A House subcommittee voted yesterday to beef up the Office of Civil Rights in the proposed Department of Education, but the proposal remained under attack from black and labor spokesmen fearing loss of political clout if a new department is created.

Rep. Shirley Chisholm (D-N.Y.), a black, bluntly told the subcommittee earlier this week that effective coalitions of labor unions, black groups and spokesmen for the poor had been put together over the years to support education programs under the jurisdiction of the House Education and Labor Committee and administered by the Department of Health, Education and Welfare.

"Now, to thoughtlessly destroy these coalitions . . . in order to achieve the dubious goal of formation of a separate department appears foolhardy," she said.

Moreover, she said, if education is divided from HEW, there may be a move to "split the House Education and Labor Commitee and, in this way, divide the power of labor and its allies.

Andrew J. Biemiller of the AFL-CIO made the same arguement on Monday: "Rather than encouraging the traditional go-it-alone tendencies of many educators to want to set education off by itself, we should launch a coordinated approach to the major problems our nation faces - poverty, equal educational opportunity, welfare and health security.

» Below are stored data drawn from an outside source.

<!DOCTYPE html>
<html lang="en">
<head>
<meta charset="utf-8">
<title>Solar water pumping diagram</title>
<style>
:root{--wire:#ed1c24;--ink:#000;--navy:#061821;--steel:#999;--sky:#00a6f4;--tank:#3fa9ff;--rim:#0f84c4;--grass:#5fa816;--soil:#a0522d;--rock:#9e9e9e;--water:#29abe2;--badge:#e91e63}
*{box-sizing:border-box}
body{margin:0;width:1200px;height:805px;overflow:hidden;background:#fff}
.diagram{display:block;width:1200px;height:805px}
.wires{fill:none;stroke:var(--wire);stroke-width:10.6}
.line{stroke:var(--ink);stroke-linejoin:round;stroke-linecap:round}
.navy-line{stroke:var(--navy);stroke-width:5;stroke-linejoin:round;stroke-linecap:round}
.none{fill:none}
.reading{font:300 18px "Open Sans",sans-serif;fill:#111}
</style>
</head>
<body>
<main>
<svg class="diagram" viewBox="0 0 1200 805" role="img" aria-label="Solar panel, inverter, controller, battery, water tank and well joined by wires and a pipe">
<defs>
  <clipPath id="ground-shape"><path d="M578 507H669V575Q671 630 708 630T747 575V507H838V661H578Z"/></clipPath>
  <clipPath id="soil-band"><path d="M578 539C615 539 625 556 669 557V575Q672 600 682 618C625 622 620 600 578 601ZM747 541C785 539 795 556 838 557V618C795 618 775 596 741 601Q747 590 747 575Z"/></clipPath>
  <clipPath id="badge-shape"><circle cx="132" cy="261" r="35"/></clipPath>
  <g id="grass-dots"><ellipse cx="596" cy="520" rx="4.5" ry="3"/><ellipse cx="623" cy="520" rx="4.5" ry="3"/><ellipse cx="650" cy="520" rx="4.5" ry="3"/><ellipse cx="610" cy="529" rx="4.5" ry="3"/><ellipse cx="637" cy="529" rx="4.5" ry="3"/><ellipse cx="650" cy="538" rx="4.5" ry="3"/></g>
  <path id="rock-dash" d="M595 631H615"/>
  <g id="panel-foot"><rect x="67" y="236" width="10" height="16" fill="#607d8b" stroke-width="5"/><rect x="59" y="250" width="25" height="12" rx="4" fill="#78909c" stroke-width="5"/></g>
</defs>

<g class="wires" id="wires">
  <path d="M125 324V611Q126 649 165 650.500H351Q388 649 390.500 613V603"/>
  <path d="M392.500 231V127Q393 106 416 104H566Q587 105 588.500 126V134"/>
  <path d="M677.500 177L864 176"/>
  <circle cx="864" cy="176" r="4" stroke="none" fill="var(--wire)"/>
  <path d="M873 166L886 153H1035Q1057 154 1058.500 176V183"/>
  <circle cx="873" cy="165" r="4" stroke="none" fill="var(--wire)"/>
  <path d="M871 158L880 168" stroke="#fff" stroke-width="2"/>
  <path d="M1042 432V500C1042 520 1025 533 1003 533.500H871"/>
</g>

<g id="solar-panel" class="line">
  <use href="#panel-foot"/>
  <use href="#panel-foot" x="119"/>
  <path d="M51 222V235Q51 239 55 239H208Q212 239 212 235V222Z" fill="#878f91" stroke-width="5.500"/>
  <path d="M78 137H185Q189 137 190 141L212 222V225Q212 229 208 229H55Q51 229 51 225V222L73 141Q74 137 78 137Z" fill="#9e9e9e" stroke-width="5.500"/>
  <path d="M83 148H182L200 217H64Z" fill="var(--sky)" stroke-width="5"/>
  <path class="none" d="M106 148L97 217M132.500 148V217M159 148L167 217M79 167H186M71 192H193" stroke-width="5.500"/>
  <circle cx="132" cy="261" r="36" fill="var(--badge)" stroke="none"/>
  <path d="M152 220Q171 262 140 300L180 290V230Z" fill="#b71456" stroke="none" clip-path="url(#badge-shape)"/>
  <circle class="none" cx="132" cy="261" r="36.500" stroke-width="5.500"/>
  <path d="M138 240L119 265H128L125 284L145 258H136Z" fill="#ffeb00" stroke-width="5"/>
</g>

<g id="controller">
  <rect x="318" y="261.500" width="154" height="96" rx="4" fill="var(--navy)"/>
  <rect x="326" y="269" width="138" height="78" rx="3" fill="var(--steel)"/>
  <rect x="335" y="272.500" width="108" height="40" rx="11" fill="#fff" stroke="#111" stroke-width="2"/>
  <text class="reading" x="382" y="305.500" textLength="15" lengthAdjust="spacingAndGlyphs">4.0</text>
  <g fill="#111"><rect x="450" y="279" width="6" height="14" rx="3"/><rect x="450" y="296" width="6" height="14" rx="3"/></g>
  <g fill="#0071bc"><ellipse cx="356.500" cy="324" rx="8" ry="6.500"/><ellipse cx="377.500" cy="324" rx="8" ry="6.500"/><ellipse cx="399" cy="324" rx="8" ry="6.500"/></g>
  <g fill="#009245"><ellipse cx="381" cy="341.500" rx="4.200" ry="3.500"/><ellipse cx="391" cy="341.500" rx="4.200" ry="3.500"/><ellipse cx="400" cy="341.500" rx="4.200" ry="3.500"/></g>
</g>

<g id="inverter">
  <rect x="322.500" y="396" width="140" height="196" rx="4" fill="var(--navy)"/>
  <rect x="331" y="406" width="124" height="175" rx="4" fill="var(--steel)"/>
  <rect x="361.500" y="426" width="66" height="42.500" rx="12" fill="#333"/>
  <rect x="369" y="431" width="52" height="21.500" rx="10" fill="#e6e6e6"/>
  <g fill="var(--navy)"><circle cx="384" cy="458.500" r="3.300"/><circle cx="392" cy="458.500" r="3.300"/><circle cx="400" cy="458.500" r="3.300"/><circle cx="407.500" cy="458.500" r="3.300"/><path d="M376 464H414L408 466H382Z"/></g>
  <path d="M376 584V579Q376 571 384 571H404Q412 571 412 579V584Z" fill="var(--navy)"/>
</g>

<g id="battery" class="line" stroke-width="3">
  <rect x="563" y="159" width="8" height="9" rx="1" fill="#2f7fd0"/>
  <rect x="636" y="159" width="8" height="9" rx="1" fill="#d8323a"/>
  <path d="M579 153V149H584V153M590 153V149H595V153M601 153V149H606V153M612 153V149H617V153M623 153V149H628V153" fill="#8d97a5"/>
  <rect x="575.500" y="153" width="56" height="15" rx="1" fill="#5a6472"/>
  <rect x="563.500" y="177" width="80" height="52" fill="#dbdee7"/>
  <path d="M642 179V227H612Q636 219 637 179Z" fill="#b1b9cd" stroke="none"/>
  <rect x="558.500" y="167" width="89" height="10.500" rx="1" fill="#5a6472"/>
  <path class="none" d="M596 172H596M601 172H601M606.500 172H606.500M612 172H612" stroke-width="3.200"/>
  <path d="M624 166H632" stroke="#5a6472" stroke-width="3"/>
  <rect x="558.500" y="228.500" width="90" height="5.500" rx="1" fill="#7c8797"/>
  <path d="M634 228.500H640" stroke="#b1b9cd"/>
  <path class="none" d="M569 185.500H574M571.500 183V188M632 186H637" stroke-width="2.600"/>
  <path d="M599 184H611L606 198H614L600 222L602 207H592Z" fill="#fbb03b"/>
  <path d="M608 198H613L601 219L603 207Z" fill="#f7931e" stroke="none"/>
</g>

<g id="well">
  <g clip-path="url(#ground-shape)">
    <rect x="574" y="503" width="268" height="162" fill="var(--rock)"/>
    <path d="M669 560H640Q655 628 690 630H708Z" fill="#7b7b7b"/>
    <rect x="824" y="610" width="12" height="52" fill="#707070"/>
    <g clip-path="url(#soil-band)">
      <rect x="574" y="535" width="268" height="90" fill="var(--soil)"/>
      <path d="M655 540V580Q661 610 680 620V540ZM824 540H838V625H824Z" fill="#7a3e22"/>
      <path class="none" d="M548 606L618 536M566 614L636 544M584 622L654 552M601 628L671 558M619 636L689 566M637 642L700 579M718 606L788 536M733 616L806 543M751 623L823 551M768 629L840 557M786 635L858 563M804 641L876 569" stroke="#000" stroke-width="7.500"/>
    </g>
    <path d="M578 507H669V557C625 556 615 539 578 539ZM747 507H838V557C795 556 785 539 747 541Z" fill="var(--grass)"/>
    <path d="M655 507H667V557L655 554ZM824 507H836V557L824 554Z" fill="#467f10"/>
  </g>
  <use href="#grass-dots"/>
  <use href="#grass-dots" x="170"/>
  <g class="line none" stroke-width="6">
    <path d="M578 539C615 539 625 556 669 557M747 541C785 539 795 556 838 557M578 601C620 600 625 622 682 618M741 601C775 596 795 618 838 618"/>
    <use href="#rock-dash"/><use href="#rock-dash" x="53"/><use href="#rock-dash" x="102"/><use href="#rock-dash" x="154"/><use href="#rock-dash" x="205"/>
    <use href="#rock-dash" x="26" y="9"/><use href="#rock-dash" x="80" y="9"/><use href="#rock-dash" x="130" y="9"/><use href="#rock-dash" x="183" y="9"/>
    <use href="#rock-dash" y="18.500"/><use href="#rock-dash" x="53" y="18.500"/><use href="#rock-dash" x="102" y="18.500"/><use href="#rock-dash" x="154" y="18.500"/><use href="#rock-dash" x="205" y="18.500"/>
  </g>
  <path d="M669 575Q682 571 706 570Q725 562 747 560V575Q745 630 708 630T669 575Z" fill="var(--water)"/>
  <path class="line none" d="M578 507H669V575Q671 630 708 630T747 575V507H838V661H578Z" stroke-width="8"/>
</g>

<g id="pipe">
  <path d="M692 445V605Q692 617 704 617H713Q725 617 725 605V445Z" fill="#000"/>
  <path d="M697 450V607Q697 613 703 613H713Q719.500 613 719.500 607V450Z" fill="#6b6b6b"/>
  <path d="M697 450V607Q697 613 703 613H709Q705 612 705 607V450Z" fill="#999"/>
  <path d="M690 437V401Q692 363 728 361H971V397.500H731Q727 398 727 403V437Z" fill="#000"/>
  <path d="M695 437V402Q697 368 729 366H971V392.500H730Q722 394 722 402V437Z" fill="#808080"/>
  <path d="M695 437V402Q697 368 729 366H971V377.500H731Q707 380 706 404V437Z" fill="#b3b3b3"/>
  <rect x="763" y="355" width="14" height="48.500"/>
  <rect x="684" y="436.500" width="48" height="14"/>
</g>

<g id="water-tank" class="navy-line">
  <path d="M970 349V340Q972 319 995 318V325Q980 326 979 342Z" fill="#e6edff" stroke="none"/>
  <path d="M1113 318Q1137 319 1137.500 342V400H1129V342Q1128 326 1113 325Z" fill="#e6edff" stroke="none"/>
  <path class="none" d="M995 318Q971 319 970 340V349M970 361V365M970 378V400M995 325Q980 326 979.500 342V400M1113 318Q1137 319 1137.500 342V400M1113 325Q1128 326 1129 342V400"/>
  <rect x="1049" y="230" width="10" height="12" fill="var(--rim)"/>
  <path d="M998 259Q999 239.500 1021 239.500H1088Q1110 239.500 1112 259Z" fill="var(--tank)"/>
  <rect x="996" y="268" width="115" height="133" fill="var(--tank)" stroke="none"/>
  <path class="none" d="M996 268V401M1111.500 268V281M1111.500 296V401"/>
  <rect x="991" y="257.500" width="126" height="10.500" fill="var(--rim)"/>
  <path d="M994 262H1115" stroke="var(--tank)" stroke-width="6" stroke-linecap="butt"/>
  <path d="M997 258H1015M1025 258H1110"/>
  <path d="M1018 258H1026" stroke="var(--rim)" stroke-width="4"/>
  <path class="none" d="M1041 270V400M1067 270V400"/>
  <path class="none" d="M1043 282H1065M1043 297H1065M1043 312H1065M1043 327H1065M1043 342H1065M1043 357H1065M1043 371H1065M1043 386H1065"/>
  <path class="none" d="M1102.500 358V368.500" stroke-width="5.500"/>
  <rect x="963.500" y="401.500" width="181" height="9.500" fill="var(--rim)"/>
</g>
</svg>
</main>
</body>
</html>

Labor has been instrumental in building coalitions around these issues. A fragmentation of health, education and welfare adminstration will only encourage narrow thinking and a fragmentation of the political voice that now speaks for all of them."

The testimony of Chisholm and Biemiller reflects fears that the new department will be run by educational professionals who have little desire to press civil rights in education and little interest in coordinating government welfare, health and poverty programs with eduction in a comprehensive approach to aid to poor and minority children. They believe such an approach can be better achieved by leaving education in HEW.

These fears have created a tug-of-war over the bill between welfare oriented groups represented by labor and black orgaiization, and professional organizations like the National Education Association, although there is much overlapping. Many educators believe a separate department will mean a louder voice and more money for education.

The bill, which would create a new department with about 18,000 employes and a $4-billion annual budget, has already been approved by the Senate Governmental Affairs Committee.

Yesterday, the House Government Operations Legislation subcommittee adopted the provision to beef up the civils rights office to mollify some black groups.

Sponsored by Rep. Benjamin Rosenthal (D-N.Y.), who would like to postpone the whole bill until next year, the provision would ensure that the 1,200-person Office of Civil Rights in the new department could have power to make the direct reports to Congress. The office also would be able to complain to Congress when its budget is cut, to collect whatever information is needed to enforce civil rights and equal opportunityin education, and to hire qualified personnel to enforce the laws.